#### GOAL OF THE EXERCISE:
Across the data below, how many lines hold "background"? Answer with that number and nothing else.

#### DATA SECTION:
☆ ☆ ☆
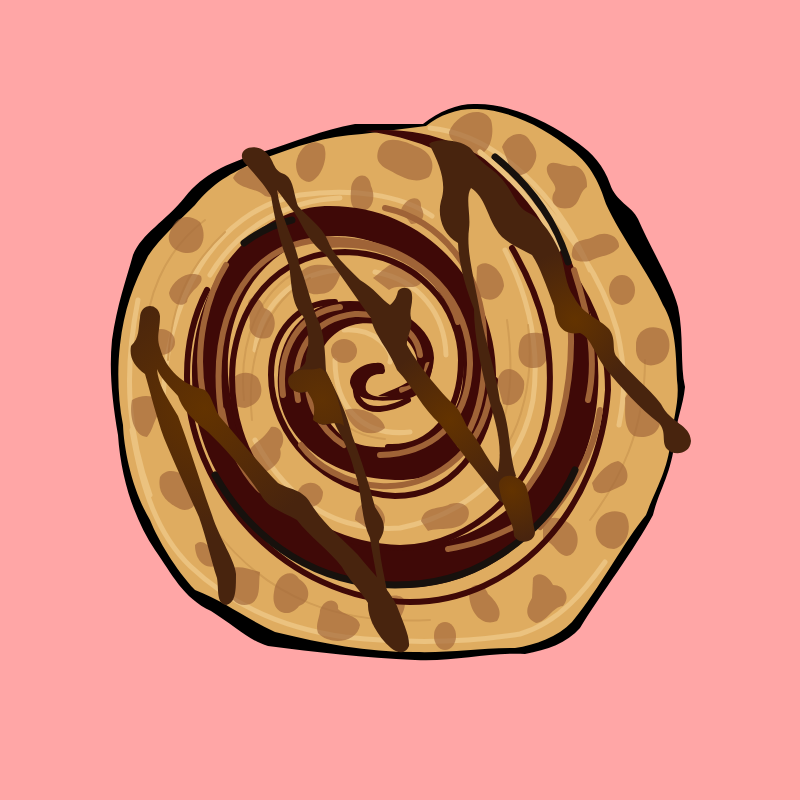
<!DOCTYPE html>
<html lang="en">
<head>
<meta charset="utf-8">
<title>Cinnamon roll</title>
<style>
:root {
  --pink: #ffa6a6;
  --ink: #000;
  --dough: #dfac60;
  --dough-light: #ebc27f;
  --dough-shade: #d19d55;
  --filling: #3f0907;
  --filling-soft: #9f6337;
  --char: #17110d;
  --spot: #a2663a;
  --sauce: #48240e;
}
html, body { margin: 0; background: var(--pink); overflow: hidden; }
svg { display: block; width: 800px; height: 800px; }
.line { fill: none; stroke-linecap: round; stroke-linejoin: round; }
.light { stroke: var(--dough-light); stroke-width: 5; }
.grain { stroke: var(--dough-shade); stroke-width: 2; }
.thin { stroke: var(--filling); stroke-width: 6; }
.soft { stroke: var(--filling-soft); stroke-width: 6; }
.char { stroke: var(--char); stroke-width: 7; }
.spots { fill: var(--spot); fill-opacity: .66; }
</style>
</head>
<body>
<svg viewBox="0 0 800 800" role="img" aria-label="Cinnamon roll with chocolate drizzle">
  <defs>
    <radialGradient id="sauce-a" gradientUnits="userSpaceOnUse" cx="450" cy="420" r="75">
      <stop offset="0" stop-color="#633300"/><stop offset="1" stop-color="#48240e"/>
    </radialGradient>
    <radialGradient id="sauce-b" gradientUnits="userSpaceOnUse" cx="322" cy="400" r="90">
      <stop offset="0" stop-color="#603203"/><stop offset="1" stop-color="#48240e"/>
    </radialGradient>
    <radialGradient id="sauce-c" gradientUnits="userSpaceOnUse" cx="205" cy="408" r="130">
      <stop offset="0" stop-color="#633300"/><stop offset="1" stop-color="#48240e"/>
    </radialGradient>
    <radialGradient id="sauce-d" gradientUnits="userSpaceOnUse" cx="575" cy="320" r="70">
      <stop offset="0" stop-color="#633300"/><stop offset="1" stop-color="#48240e"/>
    </radialGradient>
    <radialGradient id="sauce-e" gradientUnits="userSpaceOnUse" cx="512" cy="490" r="50">
      <stop offset="0" stop-color="#633300"/><stop offset="1" stop-color="#48240e"/>
    </radialGradient>
  </defs>

  <rect id="background" width="800" height="800" fill="var(--pink)"/>

  <g id="roll">
    <path id="outline" fill="var(--ink)" d="M355 124 L423 124 C440 110 460 103 477 104 C510 104 550 122 578 143 C592 153 604 166 610 184 C616 202 632 206 638 219 C650 247 672 283 678 307 C684 335 680 365 685 387 C683 407 676 420 675 440 C671 475 659 490 653 515 C635 549 600 595 580 628 C567 643 547 650 525 654 C490 652 455 662 415 660 C365 658 315 652 268 646 C248 640 235 626 211 611 C183 598 172 574 155 550 C135 520 121 480 118 435 C112 400 109 370 112 340 C117 305 126 280 133 255 C142 233 165 222 185 197 C205 172 230 163 262 152 C295 142 322 130 355 124Z"/>
    <path id="dough" fill="var(--dough)" d="M362 134 L426 126 C440 114 460 108 477 109 C510 110 545 128 572 150 C592 166 600 185 606 204 C620 235 650 275 663 305 C675 325 676 350 677 380 C680 400 673 420 671 440 C667 472 657 486 646 515 C625 540 600 588 572 622 C558 637 535 645 515 648 C480 648 450 653 415 652 C365 652 325 644 275 632 C245 618 222 600 195 590 C176 570 158 540 150 520 C132 490 124 450 123 425 C118 400 117 370 120 345 C124 310 133 285 148 256 C160 238 180 220 195 205 C215 180 235 171 265 158 C295 147 325 136 362 134Z"/>
  </g>

  <g id="highlights" class="line">
    <path class="light" stroke-width="8" d="M132 430 C142 490 158 535 190 566 C230 604 280 628 345 637 C410 644 470 642 520 634 C560 622 585 590 605 562"/>
    <path class="light" d="M138 300 C122 380 130 440 150 495 M163 410 C163 300 215 210 300 195 C350 188 400 194 432 216 M210 275 C240 225 290 200 340 198 M430 128 C500 135 560 200 590 270 M505 250 C530 300 540 350 533 400 C520 470 465 515 400 528 M255 440 C290 505 340 532 400 528 M255 350 C262 300 300 270 345 270 M500 160 C560 215 600 270 617 330 C626 370 625 395 619 425 M335 360 C335 410 365 437 410 432 M375 272 C420 280 445 315 446 355 M344 330 C375 328 395 350 390 362"/>
    <path class="grain" d="M146 350 C143 300 165 250 205 220 M168 360 C172 300 190 265 225 232 M244 400 C238 340 260 290 300 270 M252 420 C245 350 270 300 310 278 M507 320 C514 370 510 410 498 435 M528 325 C535 380 520 430 500 455 M320 388 C326 415 350 436 385 439 M645 360 C645 430 620 480 590 520 M215 530 C270 600 340 625 430 620"/>
  </g>

  <g id="spots" class="spots">
    <path d="M449 132 C457 112 483 105 491 120 C496 138 487 158 474 154 C464 145 449 144 449 132Z"/>
    <path d="M502 147 C508 132 525 130 530 141 C537 149 538 156 534 164 C526 180 509 178 508 162Z"/>
    <path d="M547 167 C550 158 562 166 571 166 C580 164 588 175 587 187 C578 193 581 204 570 208 C553 211 549 199 555 191 C558 184 545 177 547 167Z"/>
    <path d="M572 252 C574 237 585 242 595 236 C606 230 620 236 619 247 C611 257 600 255 590 261 C578 263 570 260 572 252Z"/>
    <ellipse cx="622" cy="290" rx="13" ry="15"/>
    <path d="M636 347 C635 330 650 323 664 330 C673 339 671 360 658 364 C645 369 635 360 636 347Z"/>
    <path d="M625 398 C632 385 645 387 648 396 L660 417 C662 433 648 440 634 436 C622 428 626 408 625 398Z"/>
    <path d="M592 483 C600 471 608 463 618 461 C628 465 631 480 623 485 C611 491 601 497 594 490Z"/>
    <path d="M596 526 C599 512 615 508 625 514 C633 525 628 546 614 549 C601 549 594 538 596 526Z"/>
    <path d="M543 529 C544 512 565 517 573 527 C582 537 577 555 567 556 C556 555 555 542 543 540Z"/>
    <path d="M533 578 C539 569 550 578 553 585 C565 585 571 597 563 606 C552 607 547 622 536 623 C523 617 527 606 532 598Z"/>
    <path d="M469 592 C472 581 485 584 488 594 C496 601 504 612 497 621 C483 627 469 614 469 592Z"/>
    <ellipse cx="445" cy="636" rx="11" ry="14"/>
    <path d="M320 610 C326 595 340 600 338 609 C345 616 358 615 360 625 C357 643 330 646 318 633 C315 624 320 617 320 610Z"/>
    <path d="M370 606 C382 595 403 591 405 602 C405 621 385 634 372 624Z"/>
    <path d="M274 592 C276 573 293 568 299 579 C311 586 312 602 299 606 C290 619 270 614 274 592Z"/>
    <path d="M226 573 C234 562 250 570 260 572 C258 584 262 599 250 604 C239 608 230 600 226 587Z"/>
    <path d="M195 545 C203 535 216 552 218 565 C205 571 195 560 195 545Z"/>
    <path d="M160 477 C168 465 184 473 194 483 C204 498 193 514 180 509 C166 502 157 493 160 477Z"/>
    <path d="M132 400 C145 392 163 397 165 408 C153 416 155 428 147 437 C133 436 129 414 132 400Z"/>
    <ellipse cx="161" cy="342" rx="14" ry="13"/>
    <path d="M169 293 C173 278 190 270 201 276 C205 285 189 290 187 302 C180 309 170 302 169 293Z"/>
    <path d="M169 235 C174 217 187 212 200 222 C208 236 202 253 188 253 C176 253 167 245 169 235Z"/>
    <path d="M233 178 C240 163 265 160 283 174 C287 188 278 201 265 196 C255 187 240 190 233 178Z"/>
    <path d="M296 164 C298 147 313 136 324 146 C329 159 320 180 309 182 C301 181 296 175 296 164Z"/>
    <path d="M378 151 C383 134 402 140 415 146 C431 151 437 165 429 177 C413 186 399 175 385 168 C378 163 376 159 378 151Z"/>
    <path d="M351 190 C351 174 369 169 371 186 C377 199 371 212 360 211 C351 210 350 201 351 190Z"/>
    <path d="M401 210 C406 196 422 194 421 207 C428 219 418 224 411 224Z"/>
    <path d="M477 267 C485 257 503 269 504 286 C500 302 486 304 476 292Z"/>
    <path d="M519 347 C520 330 535 332 545 334 C552 342 550 362 540 367 C527 371 516 364 519 347Z"/>
    <path d="M497 382 C501 364 516 366 524 381 C526 397 514 409 503 404Z"/>
    <path d="M301 272 C312 260 330 266 343 268 C337 282 335 294 319 294 C306 296 299 286 301 272Z"/>
    <path d="M373 278 C384 270 395 257 400 265 C411 264 424 272 421 283 C413 292 398 282 389 290Z"/>
    <path d="M248 303 C250 295 261 296 264 308 C276 311 278 327 270 337 C258 342 247 334 250 323Z"/>
    <path d="M229 389 C230 373 248 368 258 378 C266 393 259 405 245 408 C232 407 228 401 229 389Z"/>
    <path d="M247 455 C250 444 263 441 271 427 C282 425 287 440 280 449 C284 462 270 470 262 474Z"/>
    <path d="M297 493 C302 480 318 479 323 492 C323 506 311 510 299 505Z"/>
    <path d="M355 520 C355 505 367 497 378 506 C390 518 386 530 371 531Z"/>
    <path d="M421 521 C424 505 440 510 450 504 C464 500 473 508 467 520 C458 532 440 527 428 531Z"/>
    <ellipse cx="344" cy="351" rx="13" ry="12"/>
    <path d="M345 410 C360 405 383 416 385 428 C373 439 351 433 345 410Z"/>
  </g>

  <g id="filling">
    <path id="swirl" fill="var(--filling)" d="M365 131 C470 120 545 195 574 268 C612 350 608 450 545 520 C500 570 450 588 400 588 C290 586 192 490 192 375 C192 280 255 206 330 206 C430 206 496 290 496 375 C496 440 450 482 395 480 C320 478 274 430 278 375 C280 330 310 301 350 301 C400 301 434 330 434 358 C432 390 410 398 378 396 C385 392 400 388 411 380 C425 365 415 340 390 328 C360 316 333 328 322 350 C307 385 320 415 340 434 C355 446 370 448 390 447 C440 445 466 410 463 365 C460 290 400 235 335 236 C270 238 225 300 228 375 C232 460 300 547 400 548 C470 546 522 510 550 455 C570 410 578 340 562 290 C535 220 480 145 365 131Z"/>
    <g class="line">
      <path class="thin" d="M545 240 C590 290 608 335 608 390 C600 510 515 602 410 602 C285 600 186 490 187 375 C187 345 194 315 207 290"/>
      <path class="thin" d="M512 248 C545 305 553 350 549 400 C543 480 475 547 400 548 C295 545 223 460 233 360 C242 290 290 252 345 252 C420 254 461 310 461 360 C461 415 430 449 388 447"/>
      <path class="thin" d="M495 380 C490 450 450 496 395 496 C325 493 271 435 271 375 C271 330 300 302 335 302"/>
      <path class="soft" d="M574 270 C592 325 596 365 588 400 M568 305 C576 350 567 410 552 445 C544 465 533 482 518 500 M515 526 C480 544 460 547 448 549"/>
      <path class="soft" d="M540 527 C572 490 594 455 600 410"/>
      <path class="soft" d="M222 420 C213 360 222 310 250 275 C275 245 310 237 340 240 C425 245 471 305 470 365 C468 425 430 454 380 455 M327 245 C400 240 445 280 458 322 M203 395 C194 345 207 295 226 265"/>
      <path class="soft" d="M222 410 C227 440 240 470 260 490 M385 208 C440 220 482 270 484 335 C487 385 479 420 460 445 M490 395 C480 455 430 489 380 486 C345 484 315 465 301 445"/>
      <path class="soft" stroke-width="4" d="M283 395 C277 350 300 312 340 307 M298 400 C289 350 315 318 355 314 C390 313 417 330 420 355 M428 365 C426 380 415 388 402 390 M308 365 C303 400 320 430 344 445"/>
      <path class="char" d="M495 157 C530 185 555 220 568 262 M575 470 C560 505 530 537 495 558 C465 577 430 585 395 585 C320 585 255 545 215 475 M244 243 C260 231 275 224 292 220"/>
      <path class="light" stroke-width="3" d="M480 152 C520 185 545 215 558 250"/>
      <path class="thin" stroke-width="7" d="M382 371 C372 369 358 373 356 385 C354 402 366 410 380 409 C393 408 401 404 408 400"/>
    </g>
    <path id="center" fill="var(--filling)" d="M350 383 C350 370 365 363 376 363 C385 361 387 370 382 374 C372 373 364 380 366 390 C370 399 389 399 408 390 C424 383 428 367 432 355 C436 380 420 398 405 399 C380 402 355 403 350 383Z"/>
  </g>

  <g id="drizzle">
    <path fill="url(#sauce-c)" d="M140 318 C140 303 158 302 160 316 C160 330 156 337 160 348 C166 370 184 385 202 389 C211 391 212 405 220 417 C240 440 260 465 278 483 C290 490 303 489 311 504 C325 526 342 538 358 555 C375 576 388 588 397 606 C402 620 410 636 409 646 C405 655 397 653 391 648 C376 635 367 616 368 603 C360 590 349 580 342 567 C330 551 309 536 297 520 C283 512 268 508 261 495 C245 471 225 448 208 432 C190 418 182 408 178 396 C169 386 160 377 157 369 C158 384 166 396 178 416 C189 445 200 482 212 515 C220 540 235 560 236 574 C236 590 236 603 226 605 C216 603 219 590 217 578 C211 560 207 540 199 517 C186 488 173 460 164 438 C156 416 150 391 145 374 C134 366 129 357 131 346 C140 337 138 329 140 318Z"/>
    <path fill="url(#sauce-a)" d="M244 162 C236 150 252 143 263 150 C275 158 272 171 284 174 C294 179 293 192 298 206 C306 216 322 226 328 241 C333 255 348 268 360 280 C374 288 381 299 390 305 C396 300 397 295 398 291 C403 285 412 288 412 295 C413 305 409 310 411 318 C413 330 406 337 407 345 C418 365 438 389 451 402 C463 411 463 424 472 433 C482 447 488 460 497 471 C513 480 526 488 528 500 C523 511 508 508 499 500 C482 478 457 447 440 424 C422 408 414 388 397 370 C388 348 374 335 371 318 C357 299 341 275 325 254 C307 241 302 223 294 212 C285 201 282 196 277 190 C281 220 297 244 299 264 C307 284 310 300 317 318 C325 332 325 355 326 371 C338 395 347 414 352 435 C362 462 369 484 375 507 C385 522 387 528 379 541 C380 565 388 586 389 609 L379 602 C379 580 372 555 370 538 C360 517 363 494 355 473 C349 448 340 435 334 422 C325 427 317 425 313 418 C317 405 314 399 308 391 C297 397 287 386 289 377 C298 367 307 368 306 356 C311 340 307 325 303 316 C291 304 292 285 289 265 C280 243 275 220 271 196 C262 181 255 175 244 162Z"/>
    <path fill="url(#sauce-b)" d="M289 377 C300 365 308 372 320 368 C331 371 342 410 344 426 C335 418 325 430 313 420 C317 404 311 398 307 391 C295 396 285 386 289 377Z"/>
    <path fill="url(#sauce-d)" d="M429 144 C437 137 465 140 472 150 C480 163 492 168 499 176 C513 190 515 205 527 212 C540 218 549 230 556 244 C566 261 563 282 574 297 C582 314 600 319 609 329 C617 340 611 350 617 357 C630 374 649 388 661 404 C671 424 690 424 691 441 C690 455 673 456 667 449 C661 442 667 432 659 423 C640 409 620 386 606 369 C594 353 591 338 580 333 C560 336 556 322 554 306 C546 285 540 267 532 255 C518 247 503 242 496 229 C487 215 485 197 471 188 C465 198 471 214 469 229 C466 252 475 282 480 312 C485 341 496 372 500 401 C511 425 508 451 516 476 C509 486 501 482 498 471 C503 446 496 424 490 403 C482 373 474 337 474 309 C465 286 459 264 458 243 C443 235 437 216 441 201 C447 184 440 164 429 144Z"/>
    <path fill="url(#sauce-e)" d="M499 486 C498 476 512 470 525 484 C531 498 531 515 535 532 C535 543 519 545 514 536 C514 522 502 509 499 486Z"/>
  </g>
</svg>
</body>
</html>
☆ ☆ ☆
#### RESPONSE:
2